With this background, here are the key battlegrounds to check the efficacy of the alliance from the 14 constituencies polling today (April 18th):
Supremo and grandsons: Kannada television channels have covered only one constituency non-stop for the last few weeks: Mandya. In Mandya and Hassan, grandsons of former PM HD Deve Gowda are fighting from JD(S). These are JD(S) strongholds, with the party holding all 7 Assembly seats in Mandya. But, the choice of candidates and the very nature of the alliance has caused significant damage to Congress presence in these districts. The alliance relationships are so fraught that local Congress leaders did not even attend a Rahul Gandhi event in the neighbourhood. Tumkur should have been the ideal showcase of vote share arithmetic. Congress won the seat with 39%, while BJP polled 32% and JD(S) 24%, in a 3-way poll.
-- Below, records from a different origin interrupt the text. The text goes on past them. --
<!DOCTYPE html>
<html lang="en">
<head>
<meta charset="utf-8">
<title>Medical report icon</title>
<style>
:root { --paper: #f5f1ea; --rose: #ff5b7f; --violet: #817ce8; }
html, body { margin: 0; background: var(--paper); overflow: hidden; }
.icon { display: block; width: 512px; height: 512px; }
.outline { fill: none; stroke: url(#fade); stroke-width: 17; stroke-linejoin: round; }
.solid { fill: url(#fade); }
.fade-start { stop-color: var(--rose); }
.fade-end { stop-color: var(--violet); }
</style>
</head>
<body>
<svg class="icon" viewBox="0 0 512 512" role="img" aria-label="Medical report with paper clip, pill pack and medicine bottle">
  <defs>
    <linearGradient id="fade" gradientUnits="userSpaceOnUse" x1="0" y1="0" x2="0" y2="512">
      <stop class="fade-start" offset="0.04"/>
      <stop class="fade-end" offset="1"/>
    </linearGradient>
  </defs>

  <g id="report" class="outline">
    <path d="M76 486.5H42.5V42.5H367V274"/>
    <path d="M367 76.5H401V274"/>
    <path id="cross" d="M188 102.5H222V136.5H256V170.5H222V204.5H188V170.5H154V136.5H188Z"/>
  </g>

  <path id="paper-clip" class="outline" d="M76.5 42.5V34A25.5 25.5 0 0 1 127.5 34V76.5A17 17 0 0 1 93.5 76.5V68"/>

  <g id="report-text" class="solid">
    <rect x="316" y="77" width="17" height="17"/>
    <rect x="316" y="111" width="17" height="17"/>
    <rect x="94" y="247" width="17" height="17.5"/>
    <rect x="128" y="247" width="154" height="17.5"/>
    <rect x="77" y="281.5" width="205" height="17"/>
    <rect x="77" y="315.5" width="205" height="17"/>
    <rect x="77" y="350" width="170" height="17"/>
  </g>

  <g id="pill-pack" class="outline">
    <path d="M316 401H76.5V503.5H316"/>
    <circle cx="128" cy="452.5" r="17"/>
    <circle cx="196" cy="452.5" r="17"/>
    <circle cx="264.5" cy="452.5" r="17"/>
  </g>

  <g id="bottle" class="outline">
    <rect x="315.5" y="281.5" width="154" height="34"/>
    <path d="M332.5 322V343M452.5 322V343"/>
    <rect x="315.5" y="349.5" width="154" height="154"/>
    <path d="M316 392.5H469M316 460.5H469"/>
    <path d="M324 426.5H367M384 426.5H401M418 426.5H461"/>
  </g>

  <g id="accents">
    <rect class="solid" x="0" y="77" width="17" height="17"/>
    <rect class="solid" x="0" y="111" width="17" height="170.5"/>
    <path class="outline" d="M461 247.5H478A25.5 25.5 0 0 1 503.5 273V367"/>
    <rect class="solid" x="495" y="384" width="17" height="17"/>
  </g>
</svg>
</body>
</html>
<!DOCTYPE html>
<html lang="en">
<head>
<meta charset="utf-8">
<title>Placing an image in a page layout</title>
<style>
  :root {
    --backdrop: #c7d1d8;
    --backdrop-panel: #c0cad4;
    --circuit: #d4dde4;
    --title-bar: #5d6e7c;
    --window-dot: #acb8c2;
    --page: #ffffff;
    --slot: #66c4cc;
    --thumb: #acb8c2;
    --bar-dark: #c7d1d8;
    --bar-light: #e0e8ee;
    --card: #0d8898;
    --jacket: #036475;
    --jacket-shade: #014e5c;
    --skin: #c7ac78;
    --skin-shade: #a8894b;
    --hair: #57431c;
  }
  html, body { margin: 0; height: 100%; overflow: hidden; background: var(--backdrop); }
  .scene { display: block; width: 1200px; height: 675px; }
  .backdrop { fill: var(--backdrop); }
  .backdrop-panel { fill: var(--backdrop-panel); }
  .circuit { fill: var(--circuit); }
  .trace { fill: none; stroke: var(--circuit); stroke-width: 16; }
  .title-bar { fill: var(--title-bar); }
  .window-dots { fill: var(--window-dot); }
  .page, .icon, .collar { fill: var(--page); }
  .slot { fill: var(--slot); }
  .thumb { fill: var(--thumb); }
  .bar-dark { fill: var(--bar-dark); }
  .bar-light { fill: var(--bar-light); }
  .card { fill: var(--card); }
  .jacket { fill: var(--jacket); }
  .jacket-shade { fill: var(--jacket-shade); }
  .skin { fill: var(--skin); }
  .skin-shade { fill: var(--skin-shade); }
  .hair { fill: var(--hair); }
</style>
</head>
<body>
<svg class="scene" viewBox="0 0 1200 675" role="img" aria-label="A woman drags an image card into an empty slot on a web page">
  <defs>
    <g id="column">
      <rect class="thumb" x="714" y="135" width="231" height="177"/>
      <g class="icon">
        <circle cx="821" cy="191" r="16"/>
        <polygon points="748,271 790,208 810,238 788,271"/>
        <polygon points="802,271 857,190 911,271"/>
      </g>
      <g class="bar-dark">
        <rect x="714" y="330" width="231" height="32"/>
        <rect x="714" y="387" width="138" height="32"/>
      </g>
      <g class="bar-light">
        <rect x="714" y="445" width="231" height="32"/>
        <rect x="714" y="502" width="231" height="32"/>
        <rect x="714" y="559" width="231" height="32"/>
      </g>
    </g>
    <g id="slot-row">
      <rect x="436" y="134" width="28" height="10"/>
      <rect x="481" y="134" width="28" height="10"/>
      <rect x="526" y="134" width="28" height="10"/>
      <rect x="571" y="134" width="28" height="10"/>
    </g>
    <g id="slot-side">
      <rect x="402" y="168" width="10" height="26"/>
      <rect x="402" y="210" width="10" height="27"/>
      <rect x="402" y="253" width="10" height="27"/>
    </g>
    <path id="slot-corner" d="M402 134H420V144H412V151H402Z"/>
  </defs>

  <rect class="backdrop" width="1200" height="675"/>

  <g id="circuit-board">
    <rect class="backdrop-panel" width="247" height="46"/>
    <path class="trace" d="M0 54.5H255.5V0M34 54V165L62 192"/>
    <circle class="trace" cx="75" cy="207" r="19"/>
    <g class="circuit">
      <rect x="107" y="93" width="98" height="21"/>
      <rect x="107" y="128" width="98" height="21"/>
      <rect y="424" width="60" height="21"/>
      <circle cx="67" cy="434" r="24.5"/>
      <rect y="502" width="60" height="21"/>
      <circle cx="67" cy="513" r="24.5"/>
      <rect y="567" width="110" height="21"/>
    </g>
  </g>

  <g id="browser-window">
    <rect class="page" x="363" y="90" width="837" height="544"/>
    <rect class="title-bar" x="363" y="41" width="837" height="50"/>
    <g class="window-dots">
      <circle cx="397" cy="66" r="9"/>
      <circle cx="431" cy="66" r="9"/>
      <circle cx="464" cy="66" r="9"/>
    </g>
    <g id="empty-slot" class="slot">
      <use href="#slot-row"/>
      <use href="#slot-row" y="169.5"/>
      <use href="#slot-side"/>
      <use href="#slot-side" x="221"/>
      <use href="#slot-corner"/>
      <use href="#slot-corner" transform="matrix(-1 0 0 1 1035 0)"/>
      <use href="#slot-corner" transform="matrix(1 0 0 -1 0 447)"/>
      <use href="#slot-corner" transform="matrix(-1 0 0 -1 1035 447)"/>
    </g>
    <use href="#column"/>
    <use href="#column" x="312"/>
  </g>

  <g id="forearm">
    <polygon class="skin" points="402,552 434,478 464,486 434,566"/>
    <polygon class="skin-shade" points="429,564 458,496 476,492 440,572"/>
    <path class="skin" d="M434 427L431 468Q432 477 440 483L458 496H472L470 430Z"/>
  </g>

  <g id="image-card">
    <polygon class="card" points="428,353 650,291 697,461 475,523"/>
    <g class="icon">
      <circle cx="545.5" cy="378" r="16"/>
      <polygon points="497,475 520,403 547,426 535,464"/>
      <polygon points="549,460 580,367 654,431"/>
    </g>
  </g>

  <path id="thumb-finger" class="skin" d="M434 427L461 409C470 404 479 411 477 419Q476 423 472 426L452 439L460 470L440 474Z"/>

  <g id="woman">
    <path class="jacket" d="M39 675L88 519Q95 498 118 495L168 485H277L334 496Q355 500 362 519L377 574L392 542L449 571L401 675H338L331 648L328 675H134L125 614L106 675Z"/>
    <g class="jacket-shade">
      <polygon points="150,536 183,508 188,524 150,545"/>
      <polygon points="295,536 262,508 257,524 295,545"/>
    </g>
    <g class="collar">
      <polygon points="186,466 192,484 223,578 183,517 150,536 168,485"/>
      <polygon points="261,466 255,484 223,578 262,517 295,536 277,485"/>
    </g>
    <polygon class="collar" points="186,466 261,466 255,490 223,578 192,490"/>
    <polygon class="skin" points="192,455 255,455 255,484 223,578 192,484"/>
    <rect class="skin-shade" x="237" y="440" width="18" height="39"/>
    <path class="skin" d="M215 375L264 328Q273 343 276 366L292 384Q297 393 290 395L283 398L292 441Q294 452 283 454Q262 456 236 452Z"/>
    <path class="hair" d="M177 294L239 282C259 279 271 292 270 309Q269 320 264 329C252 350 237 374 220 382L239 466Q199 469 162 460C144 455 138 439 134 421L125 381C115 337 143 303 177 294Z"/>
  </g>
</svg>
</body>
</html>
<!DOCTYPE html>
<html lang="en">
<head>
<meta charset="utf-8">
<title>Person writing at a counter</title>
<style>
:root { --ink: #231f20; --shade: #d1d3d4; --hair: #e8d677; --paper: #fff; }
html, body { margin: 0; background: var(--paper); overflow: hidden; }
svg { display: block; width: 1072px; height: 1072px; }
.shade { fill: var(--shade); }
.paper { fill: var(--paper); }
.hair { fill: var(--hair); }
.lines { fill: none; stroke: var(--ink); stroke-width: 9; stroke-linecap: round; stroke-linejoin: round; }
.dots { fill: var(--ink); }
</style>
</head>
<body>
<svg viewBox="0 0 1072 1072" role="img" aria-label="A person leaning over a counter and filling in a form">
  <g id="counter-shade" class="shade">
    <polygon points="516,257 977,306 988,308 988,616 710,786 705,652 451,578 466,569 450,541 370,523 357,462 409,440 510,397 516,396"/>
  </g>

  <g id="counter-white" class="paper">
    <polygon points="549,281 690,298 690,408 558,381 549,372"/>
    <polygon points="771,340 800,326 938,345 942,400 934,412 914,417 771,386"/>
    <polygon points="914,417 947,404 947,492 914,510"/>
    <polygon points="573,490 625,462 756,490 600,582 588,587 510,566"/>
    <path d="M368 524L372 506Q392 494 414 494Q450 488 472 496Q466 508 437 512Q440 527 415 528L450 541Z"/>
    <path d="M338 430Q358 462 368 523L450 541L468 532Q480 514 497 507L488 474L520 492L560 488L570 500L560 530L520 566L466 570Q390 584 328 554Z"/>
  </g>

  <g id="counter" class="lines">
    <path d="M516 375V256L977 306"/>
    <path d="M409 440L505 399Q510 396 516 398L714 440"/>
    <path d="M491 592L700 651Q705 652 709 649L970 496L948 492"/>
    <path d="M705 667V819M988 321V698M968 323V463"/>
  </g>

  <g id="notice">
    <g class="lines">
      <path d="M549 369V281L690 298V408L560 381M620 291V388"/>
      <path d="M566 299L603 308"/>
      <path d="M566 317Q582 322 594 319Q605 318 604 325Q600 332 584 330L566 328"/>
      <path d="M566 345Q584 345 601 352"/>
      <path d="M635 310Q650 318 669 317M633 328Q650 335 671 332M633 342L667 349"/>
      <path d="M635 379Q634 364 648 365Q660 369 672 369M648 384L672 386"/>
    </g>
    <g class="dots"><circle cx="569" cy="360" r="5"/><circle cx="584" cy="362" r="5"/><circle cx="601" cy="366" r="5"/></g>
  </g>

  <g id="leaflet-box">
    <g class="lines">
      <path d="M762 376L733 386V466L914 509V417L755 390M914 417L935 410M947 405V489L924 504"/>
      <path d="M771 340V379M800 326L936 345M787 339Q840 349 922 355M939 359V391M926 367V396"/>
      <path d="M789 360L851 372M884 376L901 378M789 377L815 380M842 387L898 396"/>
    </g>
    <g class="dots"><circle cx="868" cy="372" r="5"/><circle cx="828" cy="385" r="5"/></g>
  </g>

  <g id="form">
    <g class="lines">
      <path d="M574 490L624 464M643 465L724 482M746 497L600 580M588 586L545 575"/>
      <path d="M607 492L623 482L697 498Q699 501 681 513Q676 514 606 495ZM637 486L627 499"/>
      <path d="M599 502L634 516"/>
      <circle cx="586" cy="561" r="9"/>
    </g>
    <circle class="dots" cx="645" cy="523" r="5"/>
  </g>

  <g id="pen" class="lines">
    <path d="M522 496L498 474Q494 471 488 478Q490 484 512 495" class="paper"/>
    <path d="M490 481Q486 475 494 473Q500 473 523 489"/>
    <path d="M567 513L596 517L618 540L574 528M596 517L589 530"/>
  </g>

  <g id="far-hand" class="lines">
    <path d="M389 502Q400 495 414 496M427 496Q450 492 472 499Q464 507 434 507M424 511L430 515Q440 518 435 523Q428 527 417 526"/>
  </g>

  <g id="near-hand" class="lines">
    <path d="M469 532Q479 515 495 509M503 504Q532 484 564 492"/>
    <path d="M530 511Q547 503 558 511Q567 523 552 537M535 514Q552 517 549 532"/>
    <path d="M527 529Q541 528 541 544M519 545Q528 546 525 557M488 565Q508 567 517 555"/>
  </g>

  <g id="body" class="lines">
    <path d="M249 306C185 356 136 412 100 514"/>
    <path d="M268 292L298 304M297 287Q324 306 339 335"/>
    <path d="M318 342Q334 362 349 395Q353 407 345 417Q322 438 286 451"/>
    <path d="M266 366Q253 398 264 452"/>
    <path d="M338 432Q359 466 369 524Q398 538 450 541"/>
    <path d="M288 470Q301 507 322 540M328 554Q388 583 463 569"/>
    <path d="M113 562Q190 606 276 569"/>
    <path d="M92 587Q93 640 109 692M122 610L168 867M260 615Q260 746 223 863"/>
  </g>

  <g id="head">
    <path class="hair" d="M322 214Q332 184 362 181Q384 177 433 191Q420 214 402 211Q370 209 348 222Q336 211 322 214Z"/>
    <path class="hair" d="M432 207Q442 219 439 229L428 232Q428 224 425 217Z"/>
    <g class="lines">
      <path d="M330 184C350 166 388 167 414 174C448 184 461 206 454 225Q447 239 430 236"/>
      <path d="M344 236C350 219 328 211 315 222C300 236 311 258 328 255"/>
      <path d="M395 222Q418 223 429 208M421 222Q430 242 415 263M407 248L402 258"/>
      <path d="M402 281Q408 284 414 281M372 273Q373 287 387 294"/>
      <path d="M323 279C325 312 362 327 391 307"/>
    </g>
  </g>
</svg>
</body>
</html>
But, all seats have become close to call. If JD(S) loses any of these seats, then the whole basis of the alliance will be questioned.
BJP: It has been believed that 5 of the 6 BJP seats had problems of anti-incumbency. It would appear that the seat sharing confusion and the Modi wave may see them all through. The 6th seat, Bengaluru South, has a new candidate, which has been one seat where BJP has shown some confusion and may be vulnerable to NOTA. In the case of senior ministers of Karnataka government fighting Lok Sabha election, it is unclear what motivation they have to win the election. This is seen in the lack of energy in Bengaluru campaigns.
Congress: Kolar and Chikkaballapur are two constituencies where Congress candidates have a tough battle. Again, the alliance arithmetic seems confined to theory. A 3-way battle brings down the threshold for victory and a strong 3rd candidate makes the campaign easier for parties with vote share closer to the 35% mark.
The toughness of the battles in these constituencies as compared to 2014, demonstrates that many a time, alliance may make it more difficult to the alliance partners.
In summary, it would appear that today’s (April 18) election in Karnataka might end up questioning the logic of the electoral alliance, leaving BJP with more seats than they had. This may also serve up serious questions for the ruling alliance at the state-level.
For now, let us get out of our homes and vote.
-Puranika Narayana Bhatta, Political Commentator.